  • Dan Pfeifer

    On the one hand, there is probably some slimming down that’s been needed. This is brutal honesty: For a “big-name layoff,” I didn’t know a lot of the folks listed, and when I saw a lot of them were local writers or team reporters, I thought to myself, “Did ESPN really need to have someone covering those beats? How important was a Memphis Grizzlies writer to”

    I will say this: I’m starting to wonder just who is, or will be, left to cover these teams and leagues independently. The money is going into rights and production. Non-rights holding outlets aren’t seeing the need to cover teams or leagues for which they don’t have rights. Newspapers are dying a slow death. Local TV reporters? Local radio guys? Here’s the thing: When the leagues or teams do something wrong, someone — someone — has to think critically and hold their feet to the fire, right? Be there to ask the tough questions? Something?
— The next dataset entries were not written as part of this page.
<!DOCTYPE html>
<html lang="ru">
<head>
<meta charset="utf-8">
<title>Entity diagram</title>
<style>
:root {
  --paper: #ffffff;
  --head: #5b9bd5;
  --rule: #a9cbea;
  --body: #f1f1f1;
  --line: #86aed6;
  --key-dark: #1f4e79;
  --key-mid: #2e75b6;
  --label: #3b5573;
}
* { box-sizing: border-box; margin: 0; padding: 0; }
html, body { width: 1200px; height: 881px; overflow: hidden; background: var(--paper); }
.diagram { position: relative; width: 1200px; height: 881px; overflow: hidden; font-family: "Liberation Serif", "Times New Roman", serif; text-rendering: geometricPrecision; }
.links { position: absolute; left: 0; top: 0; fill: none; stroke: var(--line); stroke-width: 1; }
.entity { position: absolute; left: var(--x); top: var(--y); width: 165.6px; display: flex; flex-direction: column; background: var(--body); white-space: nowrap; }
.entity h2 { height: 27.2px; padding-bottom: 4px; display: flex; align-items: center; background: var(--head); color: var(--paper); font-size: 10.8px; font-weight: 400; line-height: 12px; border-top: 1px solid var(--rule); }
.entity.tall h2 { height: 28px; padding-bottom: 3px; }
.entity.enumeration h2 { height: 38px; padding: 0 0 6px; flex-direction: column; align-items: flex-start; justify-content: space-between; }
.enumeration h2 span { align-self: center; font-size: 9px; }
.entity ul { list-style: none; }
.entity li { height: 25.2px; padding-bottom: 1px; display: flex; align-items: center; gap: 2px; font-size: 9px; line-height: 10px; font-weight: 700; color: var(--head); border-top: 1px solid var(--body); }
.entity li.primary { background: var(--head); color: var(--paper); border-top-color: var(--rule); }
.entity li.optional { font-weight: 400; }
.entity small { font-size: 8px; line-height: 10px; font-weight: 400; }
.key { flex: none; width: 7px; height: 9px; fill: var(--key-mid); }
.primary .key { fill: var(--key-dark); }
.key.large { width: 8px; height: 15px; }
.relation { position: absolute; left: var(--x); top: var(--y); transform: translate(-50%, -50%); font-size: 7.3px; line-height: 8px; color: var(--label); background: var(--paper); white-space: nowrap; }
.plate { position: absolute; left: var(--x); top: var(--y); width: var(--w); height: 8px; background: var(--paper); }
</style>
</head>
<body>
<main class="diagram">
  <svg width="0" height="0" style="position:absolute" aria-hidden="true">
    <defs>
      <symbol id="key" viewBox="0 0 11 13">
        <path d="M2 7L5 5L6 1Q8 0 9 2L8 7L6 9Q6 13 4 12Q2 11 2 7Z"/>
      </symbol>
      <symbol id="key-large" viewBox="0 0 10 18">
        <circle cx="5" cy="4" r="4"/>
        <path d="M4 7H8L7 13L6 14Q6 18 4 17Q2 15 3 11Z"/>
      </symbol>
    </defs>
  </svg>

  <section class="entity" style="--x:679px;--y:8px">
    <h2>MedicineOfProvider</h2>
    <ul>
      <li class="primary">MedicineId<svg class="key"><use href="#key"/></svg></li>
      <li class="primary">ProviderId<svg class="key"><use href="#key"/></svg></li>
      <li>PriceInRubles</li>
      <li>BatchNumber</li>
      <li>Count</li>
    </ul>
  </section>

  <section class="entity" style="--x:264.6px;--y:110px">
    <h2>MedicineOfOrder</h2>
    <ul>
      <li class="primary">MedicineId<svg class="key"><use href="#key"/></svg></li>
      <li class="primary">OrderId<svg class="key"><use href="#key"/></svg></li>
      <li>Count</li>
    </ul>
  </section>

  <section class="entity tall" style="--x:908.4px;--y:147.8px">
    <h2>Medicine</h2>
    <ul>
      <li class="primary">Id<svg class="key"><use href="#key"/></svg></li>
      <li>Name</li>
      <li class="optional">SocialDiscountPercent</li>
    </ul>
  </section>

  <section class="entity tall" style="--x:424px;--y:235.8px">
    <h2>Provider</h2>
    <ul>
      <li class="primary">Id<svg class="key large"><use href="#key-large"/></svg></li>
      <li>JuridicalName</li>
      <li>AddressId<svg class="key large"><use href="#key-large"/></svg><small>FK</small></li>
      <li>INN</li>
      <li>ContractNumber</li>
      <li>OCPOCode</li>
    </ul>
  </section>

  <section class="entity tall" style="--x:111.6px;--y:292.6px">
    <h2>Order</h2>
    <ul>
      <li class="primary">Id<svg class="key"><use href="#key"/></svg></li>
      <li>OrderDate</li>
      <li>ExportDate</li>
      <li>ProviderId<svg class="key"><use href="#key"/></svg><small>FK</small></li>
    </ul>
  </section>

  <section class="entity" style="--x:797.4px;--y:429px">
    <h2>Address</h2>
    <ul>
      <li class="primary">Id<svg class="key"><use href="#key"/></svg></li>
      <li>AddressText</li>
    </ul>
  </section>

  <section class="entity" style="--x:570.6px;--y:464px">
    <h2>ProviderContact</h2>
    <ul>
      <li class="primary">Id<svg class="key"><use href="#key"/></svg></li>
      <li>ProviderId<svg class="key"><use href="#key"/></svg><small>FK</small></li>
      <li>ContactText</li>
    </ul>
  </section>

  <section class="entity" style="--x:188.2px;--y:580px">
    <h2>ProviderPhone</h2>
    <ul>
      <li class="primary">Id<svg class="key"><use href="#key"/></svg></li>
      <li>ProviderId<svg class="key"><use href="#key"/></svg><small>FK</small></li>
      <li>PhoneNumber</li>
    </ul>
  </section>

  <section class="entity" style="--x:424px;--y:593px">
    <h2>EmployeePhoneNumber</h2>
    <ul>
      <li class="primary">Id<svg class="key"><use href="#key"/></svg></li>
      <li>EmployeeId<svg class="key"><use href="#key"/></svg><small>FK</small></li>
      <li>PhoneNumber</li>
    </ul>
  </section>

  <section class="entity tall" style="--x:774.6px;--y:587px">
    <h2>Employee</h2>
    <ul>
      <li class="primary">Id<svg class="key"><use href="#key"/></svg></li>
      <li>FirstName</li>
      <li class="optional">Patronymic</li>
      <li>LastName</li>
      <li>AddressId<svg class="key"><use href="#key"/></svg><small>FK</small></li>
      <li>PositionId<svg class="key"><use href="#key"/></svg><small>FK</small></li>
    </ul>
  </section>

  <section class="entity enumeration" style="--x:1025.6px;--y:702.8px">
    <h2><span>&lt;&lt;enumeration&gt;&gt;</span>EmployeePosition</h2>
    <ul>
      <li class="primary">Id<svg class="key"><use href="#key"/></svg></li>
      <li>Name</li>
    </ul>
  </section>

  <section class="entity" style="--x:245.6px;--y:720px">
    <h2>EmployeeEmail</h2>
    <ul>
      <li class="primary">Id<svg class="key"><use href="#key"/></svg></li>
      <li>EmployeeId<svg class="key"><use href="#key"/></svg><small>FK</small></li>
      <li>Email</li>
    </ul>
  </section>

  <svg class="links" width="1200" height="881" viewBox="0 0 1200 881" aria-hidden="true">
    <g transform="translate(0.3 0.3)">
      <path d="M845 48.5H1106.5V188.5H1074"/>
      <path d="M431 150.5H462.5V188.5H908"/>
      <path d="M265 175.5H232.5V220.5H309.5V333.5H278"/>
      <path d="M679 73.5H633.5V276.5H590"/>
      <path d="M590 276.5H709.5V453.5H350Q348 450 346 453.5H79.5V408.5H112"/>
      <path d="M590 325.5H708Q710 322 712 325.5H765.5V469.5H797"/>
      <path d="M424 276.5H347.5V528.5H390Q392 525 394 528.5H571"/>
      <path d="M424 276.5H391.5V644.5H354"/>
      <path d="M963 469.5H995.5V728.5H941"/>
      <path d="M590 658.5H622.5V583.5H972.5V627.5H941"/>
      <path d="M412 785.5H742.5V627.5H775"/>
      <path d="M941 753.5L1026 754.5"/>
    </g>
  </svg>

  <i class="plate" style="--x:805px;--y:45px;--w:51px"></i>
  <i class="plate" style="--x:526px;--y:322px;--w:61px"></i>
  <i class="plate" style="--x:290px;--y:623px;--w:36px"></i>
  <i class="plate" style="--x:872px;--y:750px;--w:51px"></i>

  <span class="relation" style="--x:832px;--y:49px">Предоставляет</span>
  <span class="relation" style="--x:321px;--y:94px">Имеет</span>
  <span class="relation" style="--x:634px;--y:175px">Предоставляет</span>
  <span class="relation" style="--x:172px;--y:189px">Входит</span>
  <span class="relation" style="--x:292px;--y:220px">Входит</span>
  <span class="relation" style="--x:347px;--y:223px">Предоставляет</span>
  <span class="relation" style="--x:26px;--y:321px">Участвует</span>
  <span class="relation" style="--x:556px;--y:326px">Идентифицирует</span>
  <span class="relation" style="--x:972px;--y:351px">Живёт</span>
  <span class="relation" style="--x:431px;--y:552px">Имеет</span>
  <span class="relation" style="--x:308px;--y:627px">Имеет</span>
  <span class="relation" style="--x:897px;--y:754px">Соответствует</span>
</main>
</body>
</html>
    Oddly enough, I’m wondering if the next source of journalism — sending reporters to cover games — might come from a strange source: Fantasy sports sites like Rotowire and maybe even the DFS sites. They rely heavily on those regular reports from beat writers to provide player information. I wonder if they might end up employing their own cadre of reporters, even if only on a small-wages basis, just to ensure that info is still there.